---- The Author ----
Michael Bar-Zohar is an award winning author of 11 books, including Enigma, which was made into a film starring Martin Sheen and Derek Jacobi. He is a Jew who lives in Tel Aviv, Israel, with his wife and son. His books are easy to read and his writing style completely free flowing.
---- The story ----
2 brothers . . . born in Stalin's Russia. The eldest, Alexander Gordon, is smuggled out of Russia to America, in the nick of time, just before his step father is sent to a Siberian maximum security camp, where he soon dies.

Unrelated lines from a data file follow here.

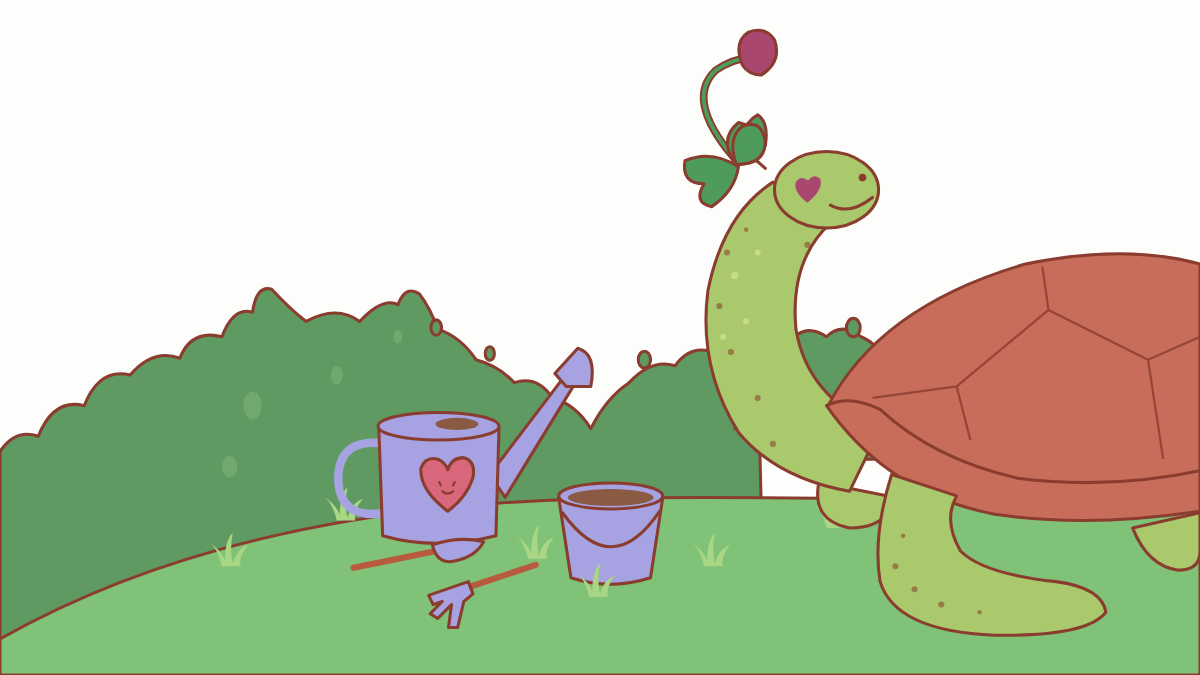
<!DOCTYPE html>
<html lang="en">
<head>
<meta charset="utf-8">
<title>Garden Turtle</title>
<link rel="stylesheet" href="https://fonts.googleapis.com/css2?family=Nunito&display=swap">
<style>
  :root {
    --paper: #fdfdfb;
    --ink: #8a3d2e;
    --bush: #5f9a63;
    --bush-light: #78b075;
    --meadow: #80c277;
    --meadow-light: #a9d684;
    --skin: #a9c96c;
    --skin-light: #c6dc8a;
    --shell: #c96d5b;
    --shell-light: #d98a74;
    --lavender: #a7a2e2;
    --lavender-dark: #8f89cf;
    --heart: #d9677b;
    --bloom: #a9476f;
    --leaf: #4f9b5b;
    --soil: #8a5a42;
    --wood: #b85a3e;
  }
  html, body {
    margin: 0;
    width: 1200px;
    height: 675px;
    overflow: hidden;
    background: var(--paper);
    font-family: "Nunito", sans-serif;
  }
  .garden-scene { display: block; width: 1200px; height: 675px; }
  .outline { stroke: var(--ink); stroke-width: 4; stroke-linejoin: round; stroke-linecap: round; }
</style>
</head>
<body>
<svg class="garden-scene" viewBox="0 0 1568 882" width="1200" height="675" role="img" aria-label="A smiling turtle with a flower sprout on its head beside gardening tools">
  <defs>
    <path id="grass-tuft" d="M0 0 Q-6 -25 -18 -32 Q-2 -22 4 -8 Q4 -34 14 -44 Q10 -20 14 -4 Q20 -24 34 -28 Q22 -14 24 0 Z" fill="var(--meadow-light)"/>
  </defs>

  <rect width="1568" height="882" fill="var(--paper)"/>

  <g class="hedge">
    <path class="outline" fill="var(--bush)" d="M0 880 L0 590 Q20 560 50 570 Q70 520 110 530 Q130 480 170 490 Q200 455 235 468 Q250 430 290 440 Q305 400 330 408 Q335 372 355 378 Q380 405 400 420 Q440 398 470 420 Q500 388 520 398 Q530 372 548 384 Q562 402 572 430 Q602 440 622 470 Q652 478 672 500 Q702 490 722 520 Q752 528 772 560 Q792 520 822 500 Q852 468 882 478 Q902 450 932 460 Q960 440 990 470 L1000 880 Z"/>
    <path class="outline" fill="var(--bush)" d="M1010 600 L1030 450 Q1050 420 1080 440 Q1100 420 1125 440 Q1150 450 1160 480 L1160 600 Z"/>
    <g fill="var(--bush-light)" opacity="0.7">
      <ellipse cx="330" cy="530" rx="12" ry="18"/>
      <ellipse cx="440" cy="490" rx="8" ry="12"/>
      <ellipse cx="520" cy="440" rx="6" ry="9"/>
      <ellipse cx="300" cy="610" rx="10" ry="14"/>
    </g>
    <g fill="var(--bush)" class="outline">
      <ellipse cx="570" cy="428" rx="7" ry="10"/>
      <ellipse cx="640" cy="462" rx="6" ry="9"/>
      <ellipse cx="842" cy="470" rx="8" ry="11"/>
      <ellipse cx="1115" cy="428" rx="9" ry="12"/>
    </g>
  </g>

  <path class="outline meadow" fill="var(--meadow)" d="M0 882 L0 835 Q300 665 760 652 Q1050 645 1568 665 L1568 882 Z"/>
  <g class="grass">
    <use href="#grass-tuft" x="290" y="740"/>
    <use href="#grass-tuft" x="920" y="740"/>
    <use href="#grass-tuft" x="690" y="730"/>
    <use href="#grass-tuft" x="1080" y="690"/>
    <use href="#grass-tuft" x="440" y="680"/>
  </g>

  <g class="watering-can">
    <path class="outline" fill="none" stroke-width="18" d="M505 580 Q440 570 442 630 Q446 680 505 670" style="stroke:var(--ink)"/>
    <path fill="none" stroke="var(--lavender)" stroke-width="11" d="M505 580 Q440 570 442 630 Q446 680 505 670"/>
    <path class="outline" fill="var(--lavender)" d="M640 620 L735 495 L752 500 L660 650 Z"/>
    <path class="outline" fill="var(--lavender)" d="M725 488 L755 455 Q780 462 772 505 L740 505 Z"/>
    <path class="outline" fill="var(--lavender)" d="M495 560 L500 700 Q570 720 648 700 L652 560 Z"/>
    <ellipse class="outline" cx="573" cy="557" rx="79" ry="18" fill="var(--lavender)"/>
    <ellipse cx="597" cy="554" rx="28" ry="8" fill="var(--soil)"/>
    <path class="outline" fill="var(--heart)" d="M585 668 Q548 640 550 612 Q556 596 572 600 Q582 604 585 614 Q590 598 606 598 Q622 602 618 624 Q610 650 585 668 Z"/>
    <path d="M574 630 L576 634 M594 630 L592 634 M578 642 Q585 648 592 642" fill="none" stroke="var(--ink)" stroke-width="3" stroke-linecap="round"/>
  </g>

  <g class="trowel">
    <path class="outline" fill="none" stroke-width="14" d="M462 742 L570 720" style="stroke:var(--ink)"/>
    <path fill="none" stroke="var(--wood)" stroke-width="8" stroke-linecap="round" d="M462 742 L570 720"/>
    <path class="outline" fill="var(--lavender)" d="M565 712 Q600 700 632 708 Q620 730 588 734 Q570 734 565 712 Z"/>
  </g>

  <g class="hand-fork">
    <path class="outline" fill="none" stroke-width="14" d="M610 768 L700 738" style="stroke:var(--ink)"/>
    <path fill="none" stroke="var(--wood)" stroke-width="8" stroke-linecap="round" d="M610 768 L700 738"/>
    <path class="outline" fill="var(--lavender)" d="M612 760 L560 778 L566 790 L578 786 L562 802 L572 808 L590 790 L586 820 L598 820 L606 786 L618 776 Z"/>
  </g>

  <g class="bucket">
    <path class="outline" fill="var(--lavender)" d="M730 650 L746 755 Q797 772 850 755 L866 650 Z"/>
    <ellipse class="outline" cx="798" cy="648" rx="68" ry="17" fill="var(--lavender)"/>
    <ellipse cx="798" cy="650" rx="56" ry="11" fill="var(--soil)"/>
    <path class="outline" fill="none" d="M735 670 Q800 760 862 668"/>
  </g>
  <use href="#grass-tuft" x="770" y="780"/>

  <g class="turtle">
    <path class="outline" fill="var(--skin)" d="M1070 630 Q1060 680 1110 690 Q1160 690 1170 650 Z"/>
    <path class="outline" fill="var(--skin)" d="M1480 690 Q1500 740 1540 745 Q1568 745 1568 720 L1568 670 Z"/>
    <path class="outline" fill="var(--skin)" d="M1010 238 Q945 280 925 380 Q912 480 965 565 Q1015 625 1110 642 L1150 560 Q1055 520 1040 430 Q1032 340 1085 292 Z"/>
    <ellipse class="outline" cx="1080" cy="248" rx="68" ry="50" fill="var(--skin)"/>
    <g fill="var(--ink)" opacity="0.55">
      <circle cx="950" cy="330" r="4"/><circle cx="940" cy="400" r="4"/><circle cx="955" cy="460" r="4"/>
      <circle cx="990" cy="520" r="4"/><circle cx="975" cy="300" r="3"/><circle cx="1010" cy="580" r="4"/>
      <circle cx="1055" cy="320" r="4"/><circle cx="960" cy="560" r="3"/>
    </g>
    <g fill="var(--skin-light)">
      <circle cx="960" cy="360" r="5"/><circle cx="975" cy="420" r="4"/><circle cx="945" cy="440" r="4"/><circle cx="990" cy="330" r="4"/>
    </g>
    <circle cx="1127" cy="232" r="5" fill="var(--ink)"/>
    <path d="M1085 268 Q1110 282 1140 258" fill="none" stroke="var(--ink)" stroke-width="4" stroke-linecap="round"/>
    <path fill="var(--bloom)" d="M1055 265 Q1036 250 1040 238 Q1046 228 1056 236 Q1064 226 1072 234 Q1076 248 1055 265 Z"/>

    <path class="outline" fill="var(--shell)" d="M1082 530 Q1150 400 1340 345 Q1470 318 1568 345 L1568 640 Q1400 680 1270 655 Q1150 630 1082 530 Z"/>
    <path class="outline" fill="var(--shell)" d="M1080 530 Q1110 515 1150 535 Q1220 600 1330 625 Q1450 640 1568 615 L1568 668 Q1420 690 1300 672 Q1160 645 1080 530 Z"/>
    <g fill="none" stroke="var(--ink)" stroke-width="3" opacity="0.8">
      <path d="M1140 520 L1250 505 L1370 405 L1362 348"/>
      <path d="M1370 405 L1500 470 L1568 440"/>
      <path d="M1250 505 L1268 575 M1500 470 L1520 600"/>
    </g>

    <path class="outline" fill="var(--skin)" d="M1165 620 Q1140 700 1150 760 Q1170 825 1300 830 Q1420 832 1445 800 Q1440 768 1380 760 Q1285 750 1255 720 Q1232 680 1250 648 Z"/>
    <g fill="var(--ink)" opacity="0.55">
      <circle cx="1170" cy="740" r="4"/><circle cx="1195" cy="770" r="4"/><circle cx="1230" cy="790" r="4"/><circle cx="1180" cy="700" r="3"/><circle cx="1280" cy="800" r="3"/>
    </g>

    <g class="sprout">
      <path d="M958 205 Q895 130 935 92 Q965 72 985 78" fill="none" stroke="var(--ink)" stroke-width="10" stroke-linecap="round"/>
      <path d="M958 205 Q895 130 935 92 Q965 72 985 78" fill="none" stroke="var(--leaf)" stroke-width="5" stroke-linecap="round"/>
      <path class="outline" fill="var(--bloom)" d="M970 85 Q958 55 978 42 Q1000 34 1012 52 Q1022 80 995 98 Q978 98 970 85 Z"/>
      <path class="outline" fill="var(--leaf)" d="M1000 220 Q975 195 958 210 Q940 180 965 160 Q990 165 1000 190 Q1005 160 990 150 Q975 158 968 180"/>
      <path class="outline" fill="var(--leaf)" d="M965 218 Q930 195 895 210 Q890 240 920 240 Q905 265 930 270 Q960 250 965 218 Z"/>
      <path class="outline" fill="var(--leaf)" d="M962 215 Q950 180 970 165 Q995 155 1000 185 Q1000 215 962 215 Z"/>
    </g>
  </g>
</svg>
</body>
</html>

Alexander grows up and is shaped by everything American, while his half brother, Dimitri Morozov, grows up in the most miserable of circumstances, in a Leningrad orphanage.
As grown ups the brothers meet for the first time in Paris. Alexander is on the very verge of becoming one of the CIA's top agents, while Dimitri is now well on his way to becoming the head of one of the KGB's most secretive international departments. Alexander is free, while Dimitri is an extremely bitter man whose entire life revolves around international terrorism, mayhem and death. Soon the two brothers find themselves in the middle of the Cold War, between their respective countries, while on another, personal, level, they are trying to literally destroy one another.
The book inexorably moves towards its climax in a non-descript place called Pecora, which is situated in the arctic circle, deep within the dark frozen depths of Russia's military zone. It is here that Dimitri waits for Alexander, and he knows for sure that his brother will come . . . Dimitri holds all the cards, has all the advantage, because no one can/will enter this frozen hell hole, where even Russian military traffic is non existent, unnoticed.
The climax is exciting, sudden and unexpected . . .
---- My thoughts on the book ----
A mere average author will never be able to write a book of this calibre. Michael Bar-Zohar is a master story teller. The way in which he describes the inner workings of the notorious KGB almost makes the reader wonder how on earth he can know this stuff without having had first hand experience; it is as chilling as the Russian winter . . . I am definitely going to read all his other books . . . I remember that I have already read Enigma; can not remember the story any more, however.
I recommend "Brothers" to young and old alike. Once you start this spy thriller, you will not want to put it down before you have read the very last page.
---- Book details ----
Published by Ballantine Books
Available from www.amazon.co.uk
Price, new (hardcover) - 23.25 British Pounds